    Anyway, Colomba was a Dominican nun who lived in Perugia.  She suffered from almost every type of mystical phenomenon—ecstasy, inedia, levitation and the rest.  The Master of the Dominicans felt uncertain whether her spirit was from God or from the Devil.  This was about 1490, when people still believed in both.  In consequence he would have the girl examined by the Holy Father himself who was on a visit to his favourite son, Cesare.  This was duly arranged.  In the great hall at Perugia, which you have doubtless visited, there sat enthroned the Sovereign Pontiff, Alexander VI, with Cesare on his right, Lucrezia on his left and the Papal Court around.  Colomba was introduced.  Upon sight of the Vicar of Christ she immediately went into ecstasy, as should all good nuns.  I seem to remember that she levitated and railed at the Pope from somewhere near the ceiling.  “You who are the Vicar of Christ and act as the vicar of Satan!  You who hold the Keys of the Kingdom but only unlock the doors of brothels!  You who are captain of the Ark of Salvation and have a girl in every port!  You who. . . .”  After twenty minutes of this sort of stuff, the Papal Court felt rather anxious for poor Colomba’s safety.  How do you get girls out of ecstasy?  However, Alexander Borgia turned to the Master of the Dominicans:  “Have no fear, my son; her spirit is certainly from God since everything she says is true.”

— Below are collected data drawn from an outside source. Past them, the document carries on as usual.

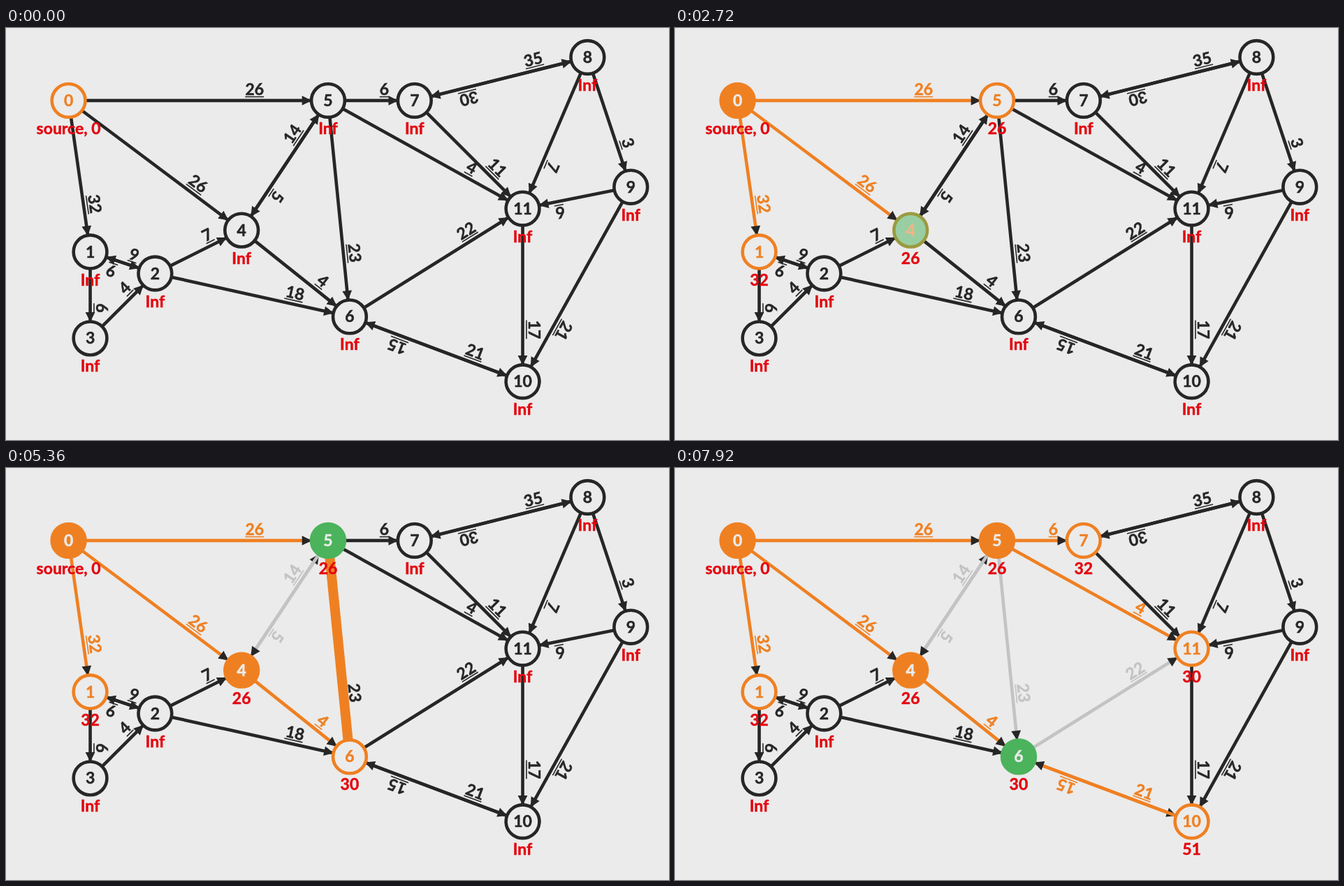
Recreate the animation shown at these times as an HTML page. Size 949 by 590 pixels, loop 8 s.

```html
<!DOCTYPE html>
<html lang="en">
<head>
<meta charset="utf-8">
<title>Shortest paths</title>
<style>
  html, body { margin: 0; width: 100%; height: 100%; overflow: hidden; background: #ebebeb; }
  svg { display: block; width: 949px; height: 590px; }
  text { font: 700 23px Lato, "Open Sans", sans-serif; text-anchor: middle; stroke-width: 0.5px; }
  .dist { fill: #e3060f; stroke: #e3060f; }
  .head { fill: #262626; }
</style>
</head>
<body>
<svg id="stage" viewBox="0 0 949 590"></svg>
<script>
const LOOP = 8000, START = 495, STEP = 415, FADE = 300, HOLD = 335;
const GRID = 30.95, LEFT = 89.6, TOP = 42, RIM = 24.8, WIDTH = 4.6;
const BG = [235, 235, 235], DARK = [38, 38, 38], ORANGE = [239, 128, 34];
const GREEN = [75, 179, 92], GREY = [195, 195, 195];

// one line per vertex: grid place, then target:weight for each edge
const graph = `0,2 1:32 4:26 5:26
1,9 2:9 3:6
4,10 1:9 4:7 6:18
1,13 2:4
8,8 5:14 6:4
12,2 4:5 6:23 7:6 11:4
13,12 10:21 11:22
16,2 8:35 11:11
24,0 7:30 9:3 11:7
26,6 10:21 11:6
21,15 6:15
21,7 10:17`.split("\n").map(row => {
  const [place, ...out] = row.split(" ");
  const [col, line] = place.split(",");
  return {
    x: LEFT + col * GRID,
    y: TOP + line * GRID,
    out: out.map(s => s.split(":").map(Number))
  };
});

// Dijkstra's algorithm, written down as one timed step per action
function plan() {
  const dist = graph.map((_, i) => i ? Infinity : 0);
  const open = new Set(graph.keys()), steps = [];
  const push = step => steps.push({ at: START + steps.length * STEP, ...step });
  while (open.size) {
    const a = [...open].reduce((m, i) => dist[i] < dist[m] ? i : m);
    open.delete(a);
    push({ node: a, look: active });
    for (const [b, weight] of graph[a].out) {
      const better = dist[a] + weight < dist[b];
      if (better) dist[b] = dist[a] + weight;
      push({ from: a, node: b, better, dist: dist[b], look: better && reached });
    }
    push({ node: a, look: done });
  }
  return steps.filter(s => s.at < LOOP);
}

const plain = { fill: BG, ring: DARK, text: DARK };
const reached = { fill: BG, ring: ORANGE, text: ORANGE };
const active = { fill: GREEN, ring: GREEN, text: BG };
const done = { fill: ORANGE, ring: ORANGE, text: BG };
const steps = plan();

const stage = document.getElementById("stage");
function set(el, attrs) {
  for (const k in attrs) el.setAttribute(k, attrs[k]);
}
function add(parent, tag, attrs, text = "") {
  const el = document.createElementNS("http://www.w3.org/2000/svg", tag);
  set(el, attrs);
  el.textContent = text;
  return parent.appendChild(el);
}
const rgb = c => `rgb(${c.map(Math.round)})`;
const paint = (el, c) => set(el, { fill: rgb(c), stroke: rgb(c) });
const mix = (a, b, p) => a.map((v, i) => v + (b[i] - v) * p);
const blend = (a, b, p) => ({
  fill: mix(a.fill, b.fill, p), ring: mix(a.ring, b.ring, p), text: mix(a.text, b.text, p)
});
function ease(x) {
  x = Math.min(1, Math.max(0, x));
  return x < 0.5 ? 4 * x ** 3 : 1 - 4 * (1 - x) ** 3;
}

const edges = {};
function addEdge(a, b, weight) {
  const dx = graph[b].x - graph[a].x, dy = graph[b].y - graph[a].y;
  const turn = Math.atan2(dy, dx) * 180 / Math.PI;
  const place = `translate(${graph[a].x} ${graph[a].y}) rotate(${turn})`;
  const to = Math.hypot(dx, dy) - RIM, mid = RIM + (to - RIM) * 0.75;
  const half = 6.7 * String(weight).length;
  const g = add(stage, "g", { transform: place });
  const line = add(g, "line", { x1: RIM, x2: to, "stroke-width": WIDTH });
  add(g, "path", { class: "head", d: `M${to + 1.4} 0l-13.9 -6.9v13.8z` });
  const label = add(g, "text", { x: mid, y: -8 }, weight);
  const under = add(g, "line", { x1: mid - half, x2: mid + half, y1: -5.4, y2: -5.4, "stroke-width": 1.6 });
  edges[a + ">" + b] = { parts: [line, label, under], place, to };
}
graph.forEach((v, a) => v.out.forEach(([b, weight]) => addEdge(a, b, weight)));

const trail = add(stage, "line", { stroke: rgb(ORANGE), "stroke-width": 14 });

const nodes = graph.map(({ x, y }, i) => ({
  ring: add(stage, "circle", { cx: x, cy: y, r: 23.9, "stroke-width": WIDTH }),
  text: add(stage, "text", { x, y: y + 8 }, i)
}));
graph.forEach(({ x, y }, i) => {
  nodes[i].dist = add(stage, "text", { class: "dist", x, y: y + 48 });
});

function draw(t) {
  const looks = graph.map((_, i) => i ? plain : reached);
  const dists = graph.map((_, i) => i ? "Inf" : "source, 0");
  const tints = {};
  let edge = null, grown = 0;

  for (const s of steps.filter(s => s.at <= t)) {
    const age = t - s.at, p = ease(age / FADE);
    if (s.look) looks[s.node] = blend(looks[s.node], s.look, p);
    if (s.better) dists[s.node] = s.dist;
    if (s.from === undefined) continue;
    const key = s.from + ">" + s.node;
    if (age < HOLD) {
      edge = edges[key];
      grown = p;
    } else {
      tints[key] = s.better ? ORANGE : GREY;
      // a shortest-path edge colours its way back too
      if (s.better) tints[s.node + ">" + s.from] = ORANGE;
    }
  }

  for (const key in edges) edges[key].parts.forEach(el => paint(el, tints[key] || DARK));
  nodes.forEach((n, i) => {
    set(n.ring, { fill: rgb(looks[i].fill), stroke: rgb(looks[i].ring) });
    paint(n.text, looks[i].text);
    n.dist.textContent = dists[i];
  });
  set(trail, { visibility: edge ? "visible" : "hidden" });
  if (edge) {
    set(trail, { transform: edge.place, x1: RIM, x2: RIM + (edge.to - RIM) * grown });
  }
}

const begin = performance.now();
function tick() {
  draw((performance.now() - begin) % LOOP);
  requestAnimationFrame(tick);
}
tick();
</script>
</body>
</html>
```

    I sometimes wish that I were an ecstatic Dominican nun.  I could keep going for well over twenty minutes.  What I doubt whether the sixth Paul has the humility of the sixth Alexander.  Admittedly, it is far more difficult to be humble if one sins between the ears than if one sins between the sheets.  Anyway, the point is perfectly clear:  Colomba was in opposition to the person of the Pope precisely out of loyalty to the institution of the Papacy.

    What I find astonishing in our days is that the situation is exactly reversed.  People can attack the Papacy to their heart’s content provided they do not breathe a word against the person of the Pope.  Our own ecumenists see the Pope as a Constitutional Monarch with plenty of whiskers but no teeth.  Hans Küng is even against the whiskers.  Dom Bernard Bresnet thinks that the Papacy should be a committee with, possibly, a lady chairman.  Professor Delumeau would prefer the pope to be the quinquennially elected President of the World Council of Churches.  All these—and I could name others—are in keeping with the present regime, and Delumeau can even expect a lollypop in his stocking at Christmas.  On the other hand, that benign old gentleman, Archbishop Lefebvre, gets into endless trouble for maintaining that the personal administration of the present Pontiff is an unmitigated disaster.

    Enough of all that.  What I am getting at is perfectly clear.  You should think twice before you start talking about loyalty.  It is certainly you are disloyal downwards.  It is also possible that you are disloyal upwards to the divine institution of the Papacy precisely by toadying to its temporary administrator.

    I could fill another couple of pages on your accusation that I use the Mass as a banner of revolt.  The trouble is that you have the mind of a drill sergeant.  You could not care less in which direction the platoon is marching provided it keeps in step.  When, at the edge of a precipice, the troops break formation and scurry off, you accuse them of indiscipline.

    Excuse me if I appear to answer you with a bit of your own coinage, but it does not prevent me from being

    Ever devotedly in Dmno,


— Byran Houghton, Mitre and Crook, 1979, pp. 33–36.